PROBLEM STATEMENT
Could you say how many lines in the entries contain the string "cream"? Give only that number.

(Stored data entries)
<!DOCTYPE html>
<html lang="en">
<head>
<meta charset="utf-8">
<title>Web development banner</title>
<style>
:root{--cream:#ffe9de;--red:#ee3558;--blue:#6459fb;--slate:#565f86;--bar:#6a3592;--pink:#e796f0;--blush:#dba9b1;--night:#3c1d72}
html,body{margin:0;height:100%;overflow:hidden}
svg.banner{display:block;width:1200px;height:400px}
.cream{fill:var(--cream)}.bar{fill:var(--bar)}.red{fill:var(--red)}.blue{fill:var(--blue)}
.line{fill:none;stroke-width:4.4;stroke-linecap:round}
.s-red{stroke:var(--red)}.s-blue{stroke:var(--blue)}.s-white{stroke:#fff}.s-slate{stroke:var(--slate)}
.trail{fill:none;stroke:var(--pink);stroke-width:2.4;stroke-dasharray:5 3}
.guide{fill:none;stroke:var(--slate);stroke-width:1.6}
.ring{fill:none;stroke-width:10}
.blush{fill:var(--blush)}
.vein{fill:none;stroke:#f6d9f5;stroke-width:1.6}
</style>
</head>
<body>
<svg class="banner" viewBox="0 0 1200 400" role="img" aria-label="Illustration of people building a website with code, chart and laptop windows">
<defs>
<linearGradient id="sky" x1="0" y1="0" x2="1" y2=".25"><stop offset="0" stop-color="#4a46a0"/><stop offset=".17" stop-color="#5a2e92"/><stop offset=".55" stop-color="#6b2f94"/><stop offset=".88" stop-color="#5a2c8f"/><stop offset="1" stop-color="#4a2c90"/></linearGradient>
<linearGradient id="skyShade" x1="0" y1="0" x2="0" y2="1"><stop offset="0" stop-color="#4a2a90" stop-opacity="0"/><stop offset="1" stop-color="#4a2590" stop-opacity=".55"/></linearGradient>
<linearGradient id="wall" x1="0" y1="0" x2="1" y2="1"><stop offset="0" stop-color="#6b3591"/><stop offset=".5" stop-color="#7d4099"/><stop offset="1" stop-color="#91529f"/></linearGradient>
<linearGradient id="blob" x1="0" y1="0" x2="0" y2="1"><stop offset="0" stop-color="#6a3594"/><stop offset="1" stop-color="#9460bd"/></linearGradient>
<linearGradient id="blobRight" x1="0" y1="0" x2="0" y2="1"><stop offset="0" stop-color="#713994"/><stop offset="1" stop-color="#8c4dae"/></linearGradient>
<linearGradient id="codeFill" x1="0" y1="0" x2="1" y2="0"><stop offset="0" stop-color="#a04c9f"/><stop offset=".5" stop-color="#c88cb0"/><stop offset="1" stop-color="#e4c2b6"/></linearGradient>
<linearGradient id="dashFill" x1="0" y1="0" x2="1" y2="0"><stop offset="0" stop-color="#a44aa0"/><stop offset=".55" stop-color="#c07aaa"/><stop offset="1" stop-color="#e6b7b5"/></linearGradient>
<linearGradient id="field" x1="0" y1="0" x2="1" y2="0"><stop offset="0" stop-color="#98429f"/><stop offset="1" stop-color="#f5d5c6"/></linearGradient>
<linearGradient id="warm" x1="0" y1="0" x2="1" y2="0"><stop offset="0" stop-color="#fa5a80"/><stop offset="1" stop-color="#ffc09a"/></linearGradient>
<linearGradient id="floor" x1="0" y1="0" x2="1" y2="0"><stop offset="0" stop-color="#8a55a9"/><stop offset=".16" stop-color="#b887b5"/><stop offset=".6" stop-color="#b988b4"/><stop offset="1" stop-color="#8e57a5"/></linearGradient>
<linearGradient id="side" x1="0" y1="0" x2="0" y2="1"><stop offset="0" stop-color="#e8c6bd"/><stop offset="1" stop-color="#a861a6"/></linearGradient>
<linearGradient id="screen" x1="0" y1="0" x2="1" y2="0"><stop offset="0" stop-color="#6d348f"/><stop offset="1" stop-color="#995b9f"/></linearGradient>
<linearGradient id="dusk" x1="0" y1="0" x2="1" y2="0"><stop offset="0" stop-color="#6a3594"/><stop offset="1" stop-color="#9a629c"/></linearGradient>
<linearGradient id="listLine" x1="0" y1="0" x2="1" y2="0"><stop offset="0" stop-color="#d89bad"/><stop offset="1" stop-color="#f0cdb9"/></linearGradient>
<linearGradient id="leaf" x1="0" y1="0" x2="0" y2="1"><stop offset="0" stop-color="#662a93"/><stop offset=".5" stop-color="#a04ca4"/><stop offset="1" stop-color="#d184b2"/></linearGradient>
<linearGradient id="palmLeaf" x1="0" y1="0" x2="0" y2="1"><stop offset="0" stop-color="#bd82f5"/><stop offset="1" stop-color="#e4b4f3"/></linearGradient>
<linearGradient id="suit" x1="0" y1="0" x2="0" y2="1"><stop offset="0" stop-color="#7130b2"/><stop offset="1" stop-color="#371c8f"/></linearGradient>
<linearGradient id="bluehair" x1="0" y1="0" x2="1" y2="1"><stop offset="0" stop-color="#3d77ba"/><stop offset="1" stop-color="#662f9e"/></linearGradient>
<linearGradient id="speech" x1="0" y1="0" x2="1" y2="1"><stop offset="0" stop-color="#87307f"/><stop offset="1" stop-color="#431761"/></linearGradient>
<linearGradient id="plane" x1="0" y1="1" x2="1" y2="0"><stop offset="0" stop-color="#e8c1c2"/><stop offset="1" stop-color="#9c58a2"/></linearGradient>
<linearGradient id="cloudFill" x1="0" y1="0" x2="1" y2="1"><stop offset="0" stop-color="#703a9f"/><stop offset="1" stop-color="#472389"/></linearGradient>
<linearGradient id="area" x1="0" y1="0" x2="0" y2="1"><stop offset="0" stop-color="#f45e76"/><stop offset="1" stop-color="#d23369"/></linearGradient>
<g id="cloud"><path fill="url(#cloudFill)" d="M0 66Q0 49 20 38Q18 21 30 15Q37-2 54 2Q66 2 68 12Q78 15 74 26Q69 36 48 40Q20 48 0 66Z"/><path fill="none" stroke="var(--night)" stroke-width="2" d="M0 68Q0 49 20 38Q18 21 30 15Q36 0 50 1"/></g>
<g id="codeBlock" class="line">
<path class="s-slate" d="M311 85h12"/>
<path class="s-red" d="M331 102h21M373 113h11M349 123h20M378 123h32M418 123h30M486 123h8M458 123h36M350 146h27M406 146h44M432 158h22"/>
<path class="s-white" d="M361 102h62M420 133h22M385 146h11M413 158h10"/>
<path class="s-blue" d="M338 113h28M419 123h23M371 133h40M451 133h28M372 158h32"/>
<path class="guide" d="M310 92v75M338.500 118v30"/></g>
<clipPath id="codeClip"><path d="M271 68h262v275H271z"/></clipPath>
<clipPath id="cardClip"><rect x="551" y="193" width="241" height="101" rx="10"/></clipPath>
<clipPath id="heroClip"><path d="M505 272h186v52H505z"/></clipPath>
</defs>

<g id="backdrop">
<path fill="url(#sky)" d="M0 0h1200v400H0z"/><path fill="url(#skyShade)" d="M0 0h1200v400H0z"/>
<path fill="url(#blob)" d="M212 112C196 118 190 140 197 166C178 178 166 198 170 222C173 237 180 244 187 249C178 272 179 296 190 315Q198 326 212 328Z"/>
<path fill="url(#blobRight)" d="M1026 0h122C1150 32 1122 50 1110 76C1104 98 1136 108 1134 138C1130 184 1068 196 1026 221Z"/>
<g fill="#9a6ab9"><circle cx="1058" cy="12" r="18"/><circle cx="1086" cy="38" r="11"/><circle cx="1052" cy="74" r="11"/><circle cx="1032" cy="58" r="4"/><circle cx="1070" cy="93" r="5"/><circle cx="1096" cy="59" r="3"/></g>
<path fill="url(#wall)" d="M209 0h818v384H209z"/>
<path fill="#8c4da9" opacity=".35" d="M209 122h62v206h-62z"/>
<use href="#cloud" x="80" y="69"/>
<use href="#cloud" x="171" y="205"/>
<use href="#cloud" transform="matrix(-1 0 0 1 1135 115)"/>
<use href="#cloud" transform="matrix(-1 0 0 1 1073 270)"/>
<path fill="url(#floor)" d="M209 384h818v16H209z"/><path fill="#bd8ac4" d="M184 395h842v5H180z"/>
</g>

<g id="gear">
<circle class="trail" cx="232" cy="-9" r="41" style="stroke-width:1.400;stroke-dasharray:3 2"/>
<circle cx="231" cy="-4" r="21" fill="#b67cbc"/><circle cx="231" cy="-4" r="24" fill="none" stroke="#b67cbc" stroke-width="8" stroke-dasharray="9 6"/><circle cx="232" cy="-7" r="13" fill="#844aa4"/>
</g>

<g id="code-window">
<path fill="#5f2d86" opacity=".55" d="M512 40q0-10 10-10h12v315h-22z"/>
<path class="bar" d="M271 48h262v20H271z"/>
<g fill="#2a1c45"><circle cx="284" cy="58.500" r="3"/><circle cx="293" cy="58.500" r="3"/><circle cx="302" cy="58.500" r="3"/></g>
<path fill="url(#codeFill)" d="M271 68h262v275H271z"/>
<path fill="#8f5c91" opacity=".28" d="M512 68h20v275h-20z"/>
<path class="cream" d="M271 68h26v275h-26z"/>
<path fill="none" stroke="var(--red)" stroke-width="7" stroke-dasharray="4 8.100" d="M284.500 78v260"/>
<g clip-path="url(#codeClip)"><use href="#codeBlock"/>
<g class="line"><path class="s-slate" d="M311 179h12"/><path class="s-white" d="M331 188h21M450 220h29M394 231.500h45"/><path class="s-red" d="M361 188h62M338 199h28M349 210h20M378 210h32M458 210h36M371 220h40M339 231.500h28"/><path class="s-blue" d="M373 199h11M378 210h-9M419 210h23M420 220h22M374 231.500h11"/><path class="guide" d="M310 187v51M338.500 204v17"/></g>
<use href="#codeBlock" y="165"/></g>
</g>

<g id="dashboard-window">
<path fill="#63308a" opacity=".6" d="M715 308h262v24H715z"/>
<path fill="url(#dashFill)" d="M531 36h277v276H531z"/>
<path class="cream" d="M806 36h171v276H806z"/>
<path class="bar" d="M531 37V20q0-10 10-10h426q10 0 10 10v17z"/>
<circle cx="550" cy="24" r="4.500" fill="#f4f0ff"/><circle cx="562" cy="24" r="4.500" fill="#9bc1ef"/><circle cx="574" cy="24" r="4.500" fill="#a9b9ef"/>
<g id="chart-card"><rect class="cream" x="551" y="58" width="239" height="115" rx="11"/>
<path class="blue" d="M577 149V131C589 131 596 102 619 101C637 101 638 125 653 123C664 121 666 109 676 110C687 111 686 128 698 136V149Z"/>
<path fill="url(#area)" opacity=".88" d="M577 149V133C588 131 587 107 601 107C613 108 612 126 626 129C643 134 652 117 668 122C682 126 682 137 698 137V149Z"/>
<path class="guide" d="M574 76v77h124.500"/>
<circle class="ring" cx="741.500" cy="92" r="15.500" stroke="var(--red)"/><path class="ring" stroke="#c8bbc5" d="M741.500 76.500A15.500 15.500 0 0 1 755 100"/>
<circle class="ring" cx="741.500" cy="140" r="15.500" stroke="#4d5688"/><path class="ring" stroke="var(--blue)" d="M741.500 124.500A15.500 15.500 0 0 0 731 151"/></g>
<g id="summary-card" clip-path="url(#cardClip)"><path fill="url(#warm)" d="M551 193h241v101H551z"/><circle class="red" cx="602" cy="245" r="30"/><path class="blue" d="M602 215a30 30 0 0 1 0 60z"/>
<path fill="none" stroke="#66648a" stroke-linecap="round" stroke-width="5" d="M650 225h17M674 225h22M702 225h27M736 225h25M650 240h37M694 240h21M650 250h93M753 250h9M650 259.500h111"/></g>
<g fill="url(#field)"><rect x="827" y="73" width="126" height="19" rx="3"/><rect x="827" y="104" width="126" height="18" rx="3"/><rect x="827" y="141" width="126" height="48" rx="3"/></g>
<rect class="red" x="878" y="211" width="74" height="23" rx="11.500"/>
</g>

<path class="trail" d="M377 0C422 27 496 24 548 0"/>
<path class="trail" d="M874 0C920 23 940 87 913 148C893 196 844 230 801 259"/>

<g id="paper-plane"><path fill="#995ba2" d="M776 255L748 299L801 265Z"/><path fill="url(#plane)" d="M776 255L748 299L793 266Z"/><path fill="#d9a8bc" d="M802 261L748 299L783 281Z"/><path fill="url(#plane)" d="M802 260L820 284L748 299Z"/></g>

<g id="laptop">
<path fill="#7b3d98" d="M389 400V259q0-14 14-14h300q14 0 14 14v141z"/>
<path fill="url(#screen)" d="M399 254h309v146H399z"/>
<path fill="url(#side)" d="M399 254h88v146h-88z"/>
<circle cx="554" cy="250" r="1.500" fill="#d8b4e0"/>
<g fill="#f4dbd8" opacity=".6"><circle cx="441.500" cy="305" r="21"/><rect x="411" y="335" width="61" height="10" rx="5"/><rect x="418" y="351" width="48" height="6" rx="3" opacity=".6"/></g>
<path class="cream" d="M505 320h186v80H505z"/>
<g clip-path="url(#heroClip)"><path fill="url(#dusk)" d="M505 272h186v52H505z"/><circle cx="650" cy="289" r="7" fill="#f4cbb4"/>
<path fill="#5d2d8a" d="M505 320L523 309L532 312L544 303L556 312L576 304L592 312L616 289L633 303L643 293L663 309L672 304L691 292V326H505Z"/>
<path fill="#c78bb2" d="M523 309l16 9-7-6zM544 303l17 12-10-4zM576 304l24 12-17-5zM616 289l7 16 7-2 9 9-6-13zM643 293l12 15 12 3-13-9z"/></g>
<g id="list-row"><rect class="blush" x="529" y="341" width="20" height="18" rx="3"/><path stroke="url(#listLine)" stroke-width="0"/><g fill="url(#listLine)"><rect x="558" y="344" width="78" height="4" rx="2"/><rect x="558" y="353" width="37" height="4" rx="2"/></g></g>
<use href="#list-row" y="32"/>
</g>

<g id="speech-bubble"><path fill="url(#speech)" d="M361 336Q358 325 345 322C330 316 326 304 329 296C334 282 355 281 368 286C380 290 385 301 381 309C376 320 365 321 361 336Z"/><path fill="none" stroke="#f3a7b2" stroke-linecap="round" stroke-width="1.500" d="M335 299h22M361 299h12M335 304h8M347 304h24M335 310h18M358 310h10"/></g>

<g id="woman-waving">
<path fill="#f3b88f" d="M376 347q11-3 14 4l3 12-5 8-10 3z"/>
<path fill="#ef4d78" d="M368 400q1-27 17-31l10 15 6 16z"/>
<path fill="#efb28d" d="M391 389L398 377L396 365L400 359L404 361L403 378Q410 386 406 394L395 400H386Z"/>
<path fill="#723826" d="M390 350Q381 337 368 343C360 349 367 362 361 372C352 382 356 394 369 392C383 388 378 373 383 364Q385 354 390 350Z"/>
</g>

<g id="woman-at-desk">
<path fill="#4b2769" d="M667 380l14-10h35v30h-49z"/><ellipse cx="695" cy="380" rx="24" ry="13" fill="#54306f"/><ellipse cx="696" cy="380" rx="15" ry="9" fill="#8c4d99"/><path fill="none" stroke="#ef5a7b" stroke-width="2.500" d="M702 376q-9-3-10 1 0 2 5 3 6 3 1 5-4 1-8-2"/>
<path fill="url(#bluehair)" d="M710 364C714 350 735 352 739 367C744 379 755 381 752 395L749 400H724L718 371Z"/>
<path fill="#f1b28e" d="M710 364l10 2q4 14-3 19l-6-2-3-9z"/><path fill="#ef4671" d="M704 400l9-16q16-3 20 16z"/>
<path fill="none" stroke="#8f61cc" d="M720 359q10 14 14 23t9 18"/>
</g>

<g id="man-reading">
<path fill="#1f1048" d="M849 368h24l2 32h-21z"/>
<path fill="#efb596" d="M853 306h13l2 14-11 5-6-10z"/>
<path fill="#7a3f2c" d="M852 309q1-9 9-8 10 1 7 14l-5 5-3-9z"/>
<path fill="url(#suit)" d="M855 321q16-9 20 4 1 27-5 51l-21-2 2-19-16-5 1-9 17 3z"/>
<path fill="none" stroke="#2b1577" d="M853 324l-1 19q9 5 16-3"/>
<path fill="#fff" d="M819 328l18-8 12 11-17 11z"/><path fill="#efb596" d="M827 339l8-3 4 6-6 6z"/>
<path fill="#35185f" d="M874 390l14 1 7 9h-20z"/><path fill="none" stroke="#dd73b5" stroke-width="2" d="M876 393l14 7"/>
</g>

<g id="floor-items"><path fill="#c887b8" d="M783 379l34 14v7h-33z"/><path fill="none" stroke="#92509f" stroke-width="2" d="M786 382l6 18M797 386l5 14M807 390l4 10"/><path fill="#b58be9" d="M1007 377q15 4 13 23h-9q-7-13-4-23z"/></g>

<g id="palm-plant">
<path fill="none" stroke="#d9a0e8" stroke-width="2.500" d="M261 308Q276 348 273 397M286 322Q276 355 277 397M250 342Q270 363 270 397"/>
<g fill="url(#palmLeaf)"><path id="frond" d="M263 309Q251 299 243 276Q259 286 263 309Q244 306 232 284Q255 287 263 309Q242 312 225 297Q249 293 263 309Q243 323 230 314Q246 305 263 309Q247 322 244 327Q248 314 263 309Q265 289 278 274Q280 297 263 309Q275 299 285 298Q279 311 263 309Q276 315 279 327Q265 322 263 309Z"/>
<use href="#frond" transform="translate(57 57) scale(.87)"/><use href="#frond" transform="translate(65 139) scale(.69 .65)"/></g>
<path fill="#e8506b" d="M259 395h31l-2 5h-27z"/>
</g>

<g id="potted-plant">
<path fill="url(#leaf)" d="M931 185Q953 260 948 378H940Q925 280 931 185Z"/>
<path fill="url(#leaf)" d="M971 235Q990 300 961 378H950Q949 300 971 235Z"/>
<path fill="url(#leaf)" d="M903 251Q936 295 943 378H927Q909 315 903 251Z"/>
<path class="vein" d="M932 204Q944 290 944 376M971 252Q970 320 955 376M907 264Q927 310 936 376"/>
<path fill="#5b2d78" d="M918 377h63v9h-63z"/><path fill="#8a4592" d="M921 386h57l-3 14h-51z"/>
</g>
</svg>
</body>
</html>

* * *

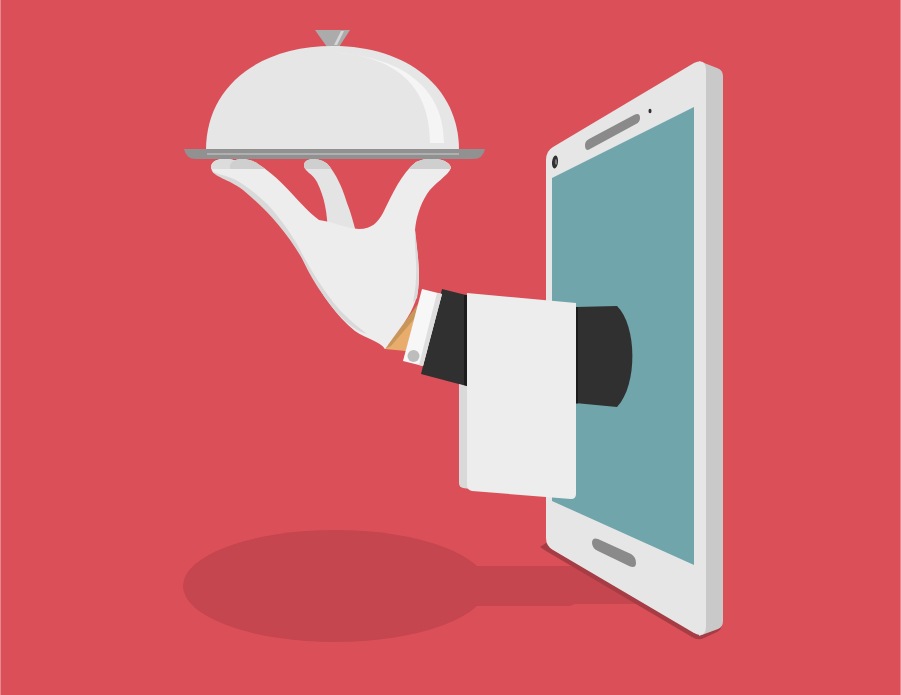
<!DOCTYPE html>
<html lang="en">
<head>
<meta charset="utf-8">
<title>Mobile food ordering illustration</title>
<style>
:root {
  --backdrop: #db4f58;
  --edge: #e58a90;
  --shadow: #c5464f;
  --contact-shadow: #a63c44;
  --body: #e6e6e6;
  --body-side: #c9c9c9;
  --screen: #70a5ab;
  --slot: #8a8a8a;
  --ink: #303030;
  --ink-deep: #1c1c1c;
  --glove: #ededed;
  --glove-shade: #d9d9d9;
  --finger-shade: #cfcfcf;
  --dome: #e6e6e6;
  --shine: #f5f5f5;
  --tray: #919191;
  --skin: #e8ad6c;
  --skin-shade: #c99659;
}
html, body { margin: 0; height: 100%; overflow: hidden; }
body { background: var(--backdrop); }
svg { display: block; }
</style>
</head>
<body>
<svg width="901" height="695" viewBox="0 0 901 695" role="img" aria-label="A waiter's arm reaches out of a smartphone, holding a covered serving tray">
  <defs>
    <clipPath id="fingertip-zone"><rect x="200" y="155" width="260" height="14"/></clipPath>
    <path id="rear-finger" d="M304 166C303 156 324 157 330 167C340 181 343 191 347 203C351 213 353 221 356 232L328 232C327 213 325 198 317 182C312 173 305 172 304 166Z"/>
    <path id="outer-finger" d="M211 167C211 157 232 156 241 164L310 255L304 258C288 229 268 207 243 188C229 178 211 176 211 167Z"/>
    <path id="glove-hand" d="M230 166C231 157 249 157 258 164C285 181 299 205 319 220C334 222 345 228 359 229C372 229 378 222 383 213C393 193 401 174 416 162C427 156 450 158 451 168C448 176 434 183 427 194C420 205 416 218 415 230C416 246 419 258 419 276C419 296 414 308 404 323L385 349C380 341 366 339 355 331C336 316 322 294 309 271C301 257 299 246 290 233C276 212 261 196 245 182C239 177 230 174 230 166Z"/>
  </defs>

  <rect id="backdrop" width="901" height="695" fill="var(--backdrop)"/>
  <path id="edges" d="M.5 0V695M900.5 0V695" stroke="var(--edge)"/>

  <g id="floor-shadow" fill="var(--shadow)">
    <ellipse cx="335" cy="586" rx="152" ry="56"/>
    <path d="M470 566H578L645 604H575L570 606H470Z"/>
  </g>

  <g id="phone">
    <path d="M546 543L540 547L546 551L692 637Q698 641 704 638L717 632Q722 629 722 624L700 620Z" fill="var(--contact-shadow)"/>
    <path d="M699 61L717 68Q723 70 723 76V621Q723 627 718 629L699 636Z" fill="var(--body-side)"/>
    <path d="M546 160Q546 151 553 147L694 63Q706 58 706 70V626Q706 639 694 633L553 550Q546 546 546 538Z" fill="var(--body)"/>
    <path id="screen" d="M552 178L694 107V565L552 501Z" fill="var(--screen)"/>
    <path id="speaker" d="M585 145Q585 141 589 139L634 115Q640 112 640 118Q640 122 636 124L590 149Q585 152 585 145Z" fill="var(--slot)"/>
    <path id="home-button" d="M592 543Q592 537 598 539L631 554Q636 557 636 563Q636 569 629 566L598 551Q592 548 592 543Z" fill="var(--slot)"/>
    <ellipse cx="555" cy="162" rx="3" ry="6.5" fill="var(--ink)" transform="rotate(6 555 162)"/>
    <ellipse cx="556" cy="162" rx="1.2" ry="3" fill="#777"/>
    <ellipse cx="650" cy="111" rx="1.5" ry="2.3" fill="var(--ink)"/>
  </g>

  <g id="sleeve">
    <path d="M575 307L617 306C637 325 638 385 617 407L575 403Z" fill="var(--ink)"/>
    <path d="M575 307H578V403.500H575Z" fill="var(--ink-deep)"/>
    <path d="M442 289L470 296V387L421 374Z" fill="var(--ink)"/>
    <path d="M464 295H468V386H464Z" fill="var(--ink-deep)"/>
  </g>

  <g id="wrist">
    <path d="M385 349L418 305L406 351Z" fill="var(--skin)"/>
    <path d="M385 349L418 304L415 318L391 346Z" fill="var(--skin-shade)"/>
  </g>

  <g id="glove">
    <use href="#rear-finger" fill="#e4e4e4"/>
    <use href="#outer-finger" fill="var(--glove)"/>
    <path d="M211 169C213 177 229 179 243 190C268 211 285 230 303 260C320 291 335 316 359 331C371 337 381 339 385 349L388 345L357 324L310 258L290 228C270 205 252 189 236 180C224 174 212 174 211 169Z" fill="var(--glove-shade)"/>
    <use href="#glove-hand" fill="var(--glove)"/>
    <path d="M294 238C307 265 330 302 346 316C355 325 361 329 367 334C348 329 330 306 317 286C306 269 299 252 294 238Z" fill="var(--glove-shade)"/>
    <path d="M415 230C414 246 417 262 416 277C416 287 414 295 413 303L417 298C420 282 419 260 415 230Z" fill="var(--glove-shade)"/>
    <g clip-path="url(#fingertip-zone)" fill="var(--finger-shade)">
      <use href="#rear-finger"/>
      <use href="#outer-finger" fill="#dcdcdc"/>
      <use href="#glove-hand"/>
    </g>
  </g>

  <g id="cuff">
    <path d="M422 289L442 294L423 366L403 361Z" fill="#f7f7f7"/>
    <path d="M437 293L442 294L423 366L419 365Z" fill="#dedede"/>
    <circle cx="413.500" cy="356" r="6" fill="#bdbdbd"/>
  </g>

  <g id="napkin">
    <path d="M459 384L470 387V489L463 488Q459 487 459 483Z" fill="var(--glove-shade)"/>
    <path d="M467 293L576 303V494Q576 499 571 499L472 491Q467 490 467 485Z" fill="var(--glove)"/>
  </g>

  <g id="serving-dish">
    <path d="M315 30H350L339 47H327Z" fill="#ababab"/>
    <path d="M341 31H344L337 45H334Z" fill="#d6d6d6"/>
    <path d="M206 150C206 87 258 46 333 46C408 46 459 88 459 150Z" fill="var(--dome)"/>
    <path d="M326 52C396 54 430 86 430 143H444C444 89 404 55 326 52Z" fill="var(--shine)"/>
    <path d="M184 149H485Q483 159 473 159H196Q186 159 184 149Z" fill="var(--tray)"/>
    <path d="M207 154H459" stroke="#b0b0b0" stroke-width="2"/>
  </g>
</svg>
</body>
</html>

---

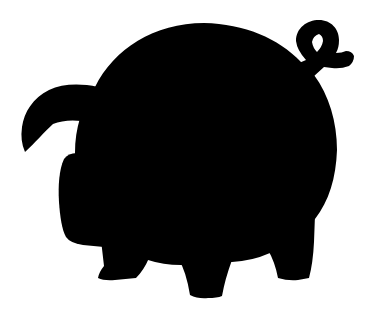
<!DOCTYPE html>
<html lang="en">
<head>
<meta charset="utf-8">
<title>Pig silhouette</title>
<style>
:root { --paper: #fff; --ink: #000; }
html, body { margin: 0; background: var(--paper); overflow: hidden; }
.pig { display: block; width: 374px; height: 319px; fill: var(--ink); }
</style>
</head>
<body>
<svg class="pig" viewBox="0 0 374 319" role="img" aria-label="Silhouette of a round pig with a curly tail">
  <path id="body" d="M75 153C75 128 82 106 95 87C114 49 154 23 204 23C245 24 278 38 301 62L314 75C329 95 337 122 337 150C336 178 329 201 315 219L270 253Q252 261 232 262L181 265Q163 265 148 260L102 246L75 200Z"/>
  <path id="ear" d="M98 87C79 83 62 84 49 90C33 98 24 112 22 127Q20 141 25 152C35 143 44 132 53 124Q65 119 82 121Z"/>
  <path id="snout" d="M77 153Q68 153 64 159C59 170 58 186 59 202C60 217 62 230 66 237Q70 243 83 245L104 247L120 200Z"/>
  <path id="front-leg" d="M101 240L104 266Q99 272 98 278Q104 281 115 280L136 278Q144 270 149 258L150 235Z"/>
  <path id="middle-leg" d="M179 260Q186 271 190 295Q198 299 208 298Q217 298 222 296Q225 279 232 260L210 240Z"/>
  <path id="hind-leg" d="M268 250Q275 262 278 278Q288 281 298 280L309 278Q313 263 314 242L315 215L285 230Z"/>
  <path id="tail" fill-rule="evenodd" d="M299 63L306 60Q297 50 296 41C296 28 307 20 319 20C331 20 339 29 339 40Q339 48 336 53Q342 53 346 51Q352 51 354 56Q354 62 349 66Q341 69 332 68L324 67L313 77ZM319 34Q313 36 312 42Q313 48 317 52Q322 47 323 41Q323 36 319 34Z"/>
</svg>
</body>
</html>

RESPONSE TO THE TASK
6